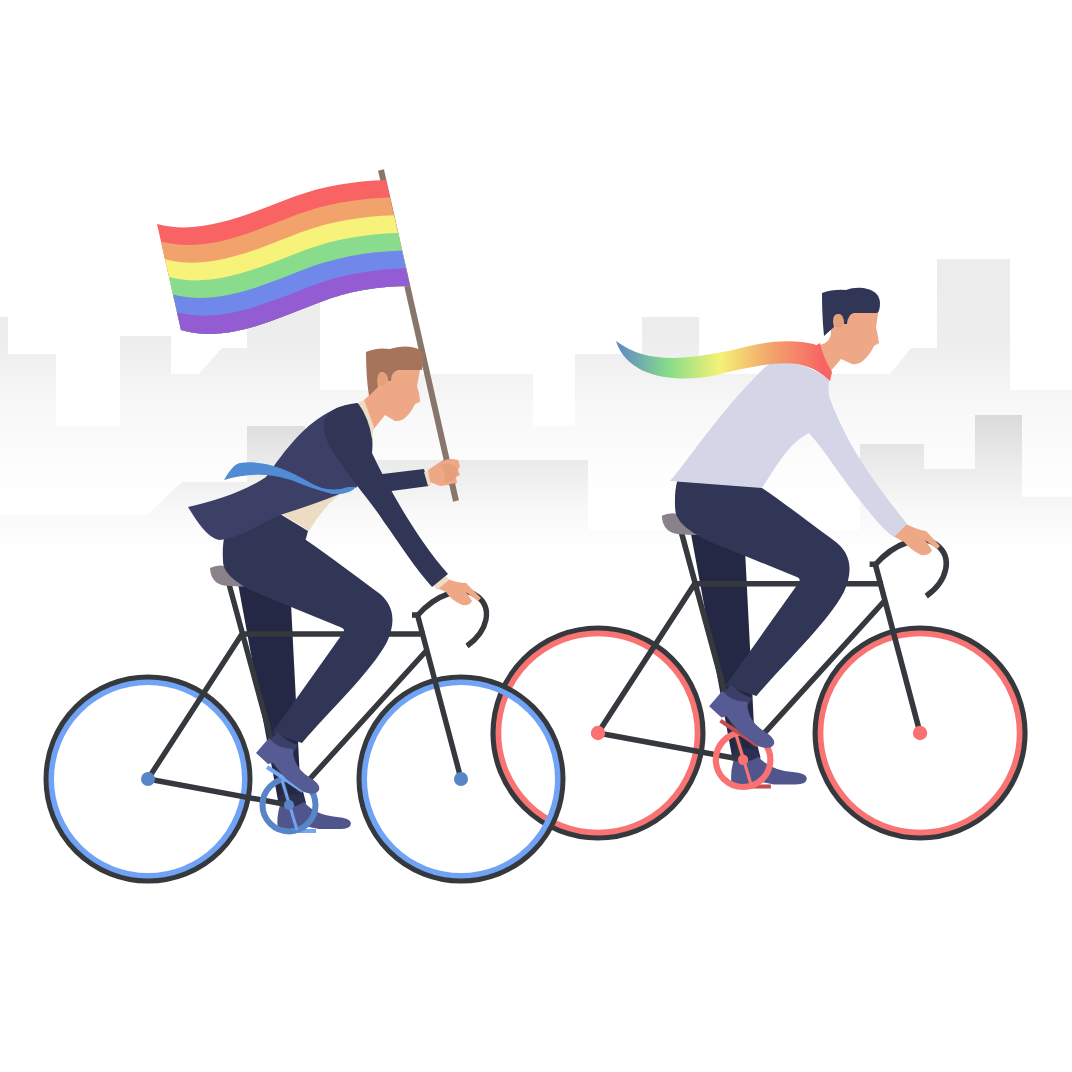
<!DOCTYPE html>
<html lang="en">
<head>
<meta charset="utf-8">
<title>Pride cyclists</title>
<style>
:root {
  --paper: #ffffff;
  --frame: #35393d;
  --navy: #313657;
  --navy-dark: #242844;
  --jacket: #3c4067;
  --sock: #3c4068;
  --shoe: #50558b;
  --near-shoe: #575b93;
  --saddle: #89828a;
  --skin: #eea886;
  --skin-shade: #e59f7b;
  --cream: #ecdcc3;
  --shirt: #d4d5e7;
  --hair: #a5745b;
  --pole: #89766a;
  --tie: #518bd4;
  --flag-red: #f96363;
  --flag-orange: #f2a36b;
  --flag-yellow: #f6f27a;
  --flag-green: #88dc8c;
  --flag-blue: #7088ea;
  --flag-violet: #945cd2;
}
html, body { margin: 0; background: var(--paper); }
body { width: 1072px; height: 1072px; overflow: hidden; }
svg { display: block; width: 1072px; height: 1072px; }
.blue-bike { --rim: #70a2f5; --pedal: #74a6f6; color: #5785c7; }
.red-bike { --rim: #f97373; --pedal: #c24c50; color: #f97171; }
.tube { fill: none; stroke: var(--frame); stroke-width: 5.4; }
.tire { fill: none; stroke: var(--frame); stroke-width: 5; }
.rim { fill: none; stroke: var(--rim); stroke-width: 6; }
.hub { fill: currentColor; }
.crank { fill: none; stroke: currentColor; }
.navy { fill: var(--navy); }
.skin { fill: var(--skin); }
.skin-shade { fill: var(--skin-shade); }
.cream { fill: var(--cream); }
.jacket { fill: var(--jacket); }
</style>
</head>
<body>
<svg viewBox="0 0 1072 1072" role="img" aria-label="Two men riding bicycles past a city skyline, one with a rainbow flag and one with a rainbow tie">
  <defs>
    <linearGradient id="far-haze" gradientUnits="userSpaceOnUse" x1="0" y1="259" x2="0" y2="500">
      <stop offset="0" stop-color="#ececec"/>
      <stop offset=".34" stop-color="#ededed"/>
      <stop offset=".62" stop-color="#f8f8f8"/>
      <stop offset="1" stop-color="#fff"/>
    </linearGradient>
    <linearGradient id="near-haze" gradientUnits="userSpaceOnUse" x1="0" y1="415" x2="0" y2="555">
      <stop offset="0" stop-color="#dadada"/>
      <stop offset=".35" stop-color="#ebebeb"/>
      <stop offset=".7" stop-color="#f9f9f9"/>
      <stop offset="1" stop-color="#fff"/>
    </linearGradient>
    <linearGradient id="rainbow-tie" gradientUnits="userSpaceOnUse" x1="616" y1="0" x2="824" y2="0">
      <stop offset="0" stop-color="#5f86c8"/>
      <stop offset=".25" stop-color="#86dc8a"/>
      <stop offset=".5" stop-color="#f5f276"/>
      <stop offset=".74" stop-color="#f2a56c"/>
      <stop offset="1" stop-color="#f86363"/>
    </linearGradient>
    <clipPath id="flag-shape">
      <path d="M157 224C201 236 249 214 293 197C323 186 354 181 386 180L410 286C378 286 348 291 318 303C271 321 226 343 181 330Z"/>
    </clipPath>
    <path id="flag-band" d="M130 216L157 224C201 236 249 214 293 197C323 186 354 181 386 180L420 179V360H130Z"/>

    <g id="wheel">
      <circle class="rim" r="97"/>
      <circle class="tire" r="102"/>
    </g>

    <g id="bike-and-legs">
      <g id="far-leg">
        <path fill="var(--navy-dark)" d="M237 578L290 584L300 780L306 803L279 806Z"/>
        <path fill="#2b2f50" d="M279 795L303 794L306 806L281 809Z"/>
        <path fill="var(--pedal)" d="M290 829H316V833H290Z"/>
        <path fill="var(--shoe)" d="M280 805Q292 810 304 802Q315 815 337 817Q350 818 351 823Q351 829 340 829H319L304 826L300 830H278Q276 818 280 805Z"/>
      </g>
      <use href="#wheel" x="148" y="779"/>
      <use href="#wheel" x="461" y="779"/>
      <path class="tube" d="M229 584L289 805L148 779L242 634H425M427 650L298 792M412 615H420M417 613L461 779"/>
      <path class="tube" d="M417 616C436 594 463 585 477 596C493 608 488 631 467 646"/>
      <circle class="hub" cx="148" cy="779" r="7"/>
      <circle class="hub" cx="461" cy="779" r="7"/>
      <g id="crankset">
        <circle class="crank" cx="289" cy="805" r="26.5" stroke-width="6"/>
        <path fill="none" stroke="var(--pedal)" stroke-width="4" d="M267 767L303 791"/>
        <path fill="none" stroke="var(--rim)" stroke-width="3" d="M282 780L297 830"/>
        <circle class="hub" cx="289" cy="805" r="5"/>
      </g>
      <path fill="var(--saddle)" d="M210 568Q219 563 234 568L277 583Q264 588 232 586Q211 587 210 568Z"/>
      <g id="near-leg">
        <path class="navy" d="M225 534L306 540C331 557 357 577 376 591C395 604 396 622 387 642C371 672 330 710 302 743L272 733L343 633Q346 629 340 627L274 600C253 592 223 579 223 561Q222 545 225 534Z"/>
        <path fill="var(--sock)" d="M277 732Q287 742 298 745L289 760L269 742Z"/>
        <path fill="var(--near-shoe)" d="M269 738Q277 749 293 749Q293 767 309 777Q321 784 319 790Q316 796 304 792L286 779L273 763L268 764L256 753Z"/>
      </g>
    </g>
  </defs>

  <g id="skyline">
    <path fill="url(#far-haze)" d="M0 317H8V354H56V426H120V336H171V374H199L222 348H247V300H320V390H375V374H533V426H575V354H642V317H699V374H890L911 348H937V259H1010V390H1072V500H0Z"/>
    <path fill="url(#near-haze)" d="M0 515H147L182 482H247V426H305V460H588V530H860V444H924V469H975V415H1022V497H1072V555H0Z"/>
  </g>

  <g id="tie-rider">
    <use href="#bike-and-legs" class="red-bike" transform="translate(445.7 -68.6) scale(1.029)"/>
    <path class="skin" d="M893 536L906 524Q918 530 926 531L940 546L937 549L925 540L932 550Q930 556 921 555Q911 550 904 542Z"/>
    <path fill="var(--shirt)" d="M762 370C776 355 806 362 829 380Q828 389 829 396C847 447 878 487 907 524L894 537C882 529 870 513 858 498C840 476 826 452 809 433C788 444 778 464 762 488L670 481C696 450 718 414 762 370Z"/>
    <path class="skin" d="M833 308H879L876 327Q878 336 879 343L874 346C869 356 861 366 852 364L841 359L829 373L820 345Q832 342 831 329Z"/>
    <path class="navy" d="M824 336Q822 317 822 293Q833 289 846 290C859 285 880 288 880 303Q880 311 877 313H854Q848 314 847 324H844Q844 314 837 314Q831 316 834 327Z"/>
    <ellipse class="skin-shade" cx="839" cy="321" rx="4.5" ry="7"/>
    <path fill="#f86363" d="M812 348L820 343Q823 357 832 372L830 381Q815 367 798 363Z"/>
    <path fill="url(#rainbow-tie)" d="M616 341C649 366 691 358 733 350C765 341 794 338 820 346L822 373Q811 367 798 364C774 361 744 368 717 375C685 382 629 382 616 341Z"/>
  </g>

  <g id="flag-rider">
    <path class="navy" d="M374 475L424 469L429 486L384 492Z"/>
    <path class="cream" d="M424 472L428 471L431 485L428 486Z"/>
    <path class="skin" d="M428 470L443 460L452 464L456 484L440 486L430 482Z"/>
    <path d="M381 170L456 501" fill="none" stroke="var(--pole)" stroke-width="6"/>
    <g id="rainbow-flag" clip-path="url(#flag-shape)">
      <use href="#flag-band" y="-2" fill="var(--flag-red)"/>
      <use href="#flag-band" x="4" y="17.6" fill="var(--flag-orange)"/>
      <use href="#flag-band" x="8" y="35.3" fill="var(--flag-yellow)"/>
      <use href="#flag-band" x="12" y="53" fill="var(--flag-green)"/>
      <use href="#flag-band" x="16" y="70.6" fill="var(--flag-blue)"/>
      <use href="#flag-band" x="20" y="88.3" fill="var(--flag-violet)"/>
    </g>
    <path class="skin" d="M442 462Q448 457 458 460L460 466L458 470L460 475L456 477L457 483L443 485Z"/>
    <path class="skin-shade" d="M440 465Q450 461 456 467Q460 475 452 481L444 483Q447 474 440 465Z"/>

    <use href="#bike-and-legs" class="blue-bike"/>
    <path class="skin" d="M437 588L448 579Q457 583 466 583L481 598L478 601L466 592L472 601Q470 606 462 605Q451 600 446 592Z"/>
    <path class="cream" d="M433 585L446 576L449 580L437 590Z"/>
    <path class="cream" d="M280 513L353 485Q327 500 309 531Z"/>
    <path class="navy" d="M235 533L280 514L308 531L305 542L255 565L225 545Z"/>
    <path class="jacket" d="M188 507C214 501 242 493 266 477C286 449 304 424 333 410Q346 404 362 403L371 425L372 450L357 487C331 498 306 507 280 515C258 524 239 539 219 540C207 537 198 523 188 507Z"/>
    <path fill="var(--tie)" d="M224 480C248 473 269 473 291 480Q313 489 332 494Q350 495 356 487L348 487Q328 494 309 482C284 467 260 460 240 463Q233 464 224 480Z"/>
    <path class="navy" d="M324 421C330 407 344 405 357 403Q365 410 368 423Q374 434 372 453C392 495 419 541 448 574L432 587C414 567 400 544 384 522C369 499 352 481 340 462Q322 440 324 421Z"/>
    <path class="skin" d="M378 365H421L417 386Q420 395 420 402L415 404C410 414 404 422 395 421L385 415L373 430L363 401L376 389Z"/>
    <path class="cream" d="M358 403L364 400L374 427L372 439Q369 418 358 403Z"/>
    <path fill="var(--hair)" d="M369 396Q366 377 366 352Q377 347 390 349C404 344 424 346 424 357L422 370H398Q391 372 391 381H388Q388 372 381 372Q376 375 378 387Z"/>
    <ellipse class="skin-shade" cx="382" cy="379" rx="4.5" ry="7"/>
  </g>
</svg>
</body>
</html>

• • • •

Return, word for word, the lines of the data above from the line with "var(--frame); stroke-width: 5.4;" through the line with "</clipPath>", inclusive.

● **Answer area**:
.tube { fill: none; stroke: var(--frame); stroke-width: 5.4; }
.tire { fill: none; stroke: var(--frame); stroke-width: 5; }
.rim { fill: none; stroke: var(--rim); stroke-width: 6; }
.hub { fill: currentColor; }
.crank { fill: none; stroke: currentColor; }
.navy { fill: var(--navy); }
.skin { fill: var(--skin); }
.skin-shade { fill: var(--skin-shade); }
.cream { fill: var(--cream); }
.jacket { fill: var(--jacket); }
</style>
</head>
<body>
<svg viewBox="0 0 1072 1072" role="img" aria-label="Two men riding bicycles past a city skyline, one with a rainbow flag and one with a rainbow tie">
  <defs>
    <linearGradient id="far-haze" gradientUnits="userSpaceOnUse" x1="0" y1="259" x2="0" y2="500">
      <stop offset="0" stop-color="#ececec"/>
      <stop offset=".34" stop-color="#ededed"/>
      <stop offset=".62" stop-color="#f8f8f8"/>
      <stop offset="1" stop-color="#fff"/>
    </linearGradient>
    <linearGradient id="near-haze" gradientUnits="userSpaceOnUse" x1="0" y1="415" x2="0" y2="555">
      <stop offset="0" stop-color="#dadada"/>
      <stop offset=".35" stop-color="#ebebeb"/>
      <stop offset=".7" stop-color="#f9f9f9"/>
      <stop offset="1" stop-color="#fff"/>
    </linearGradient>
    <linearGradient id="rainbow-tie" gradientUnits="userSpaceOnUse" x1="616" y1="0" x2="824" y2="0">
      <stop offset="0" stop-color="#5f86c8"/>
      <stop offset=".25" stop-color="#86dc8a"/>
      <stop offset=".5" stop-color="#f5f276"/>
      <stop offset=".74" stop-color="#f2a56c"/>
      <stop offset="1" stop-color="#f86363"/>
    </linearGradient>
    <clipPath id="flag-shape">
      <path d="M157 224C201 236 249 214 293 197C323 186 354 181 386 180L410 286C378 286 348 291 318 303C271 321 226 343 181 330Z"/>
    </clipPath>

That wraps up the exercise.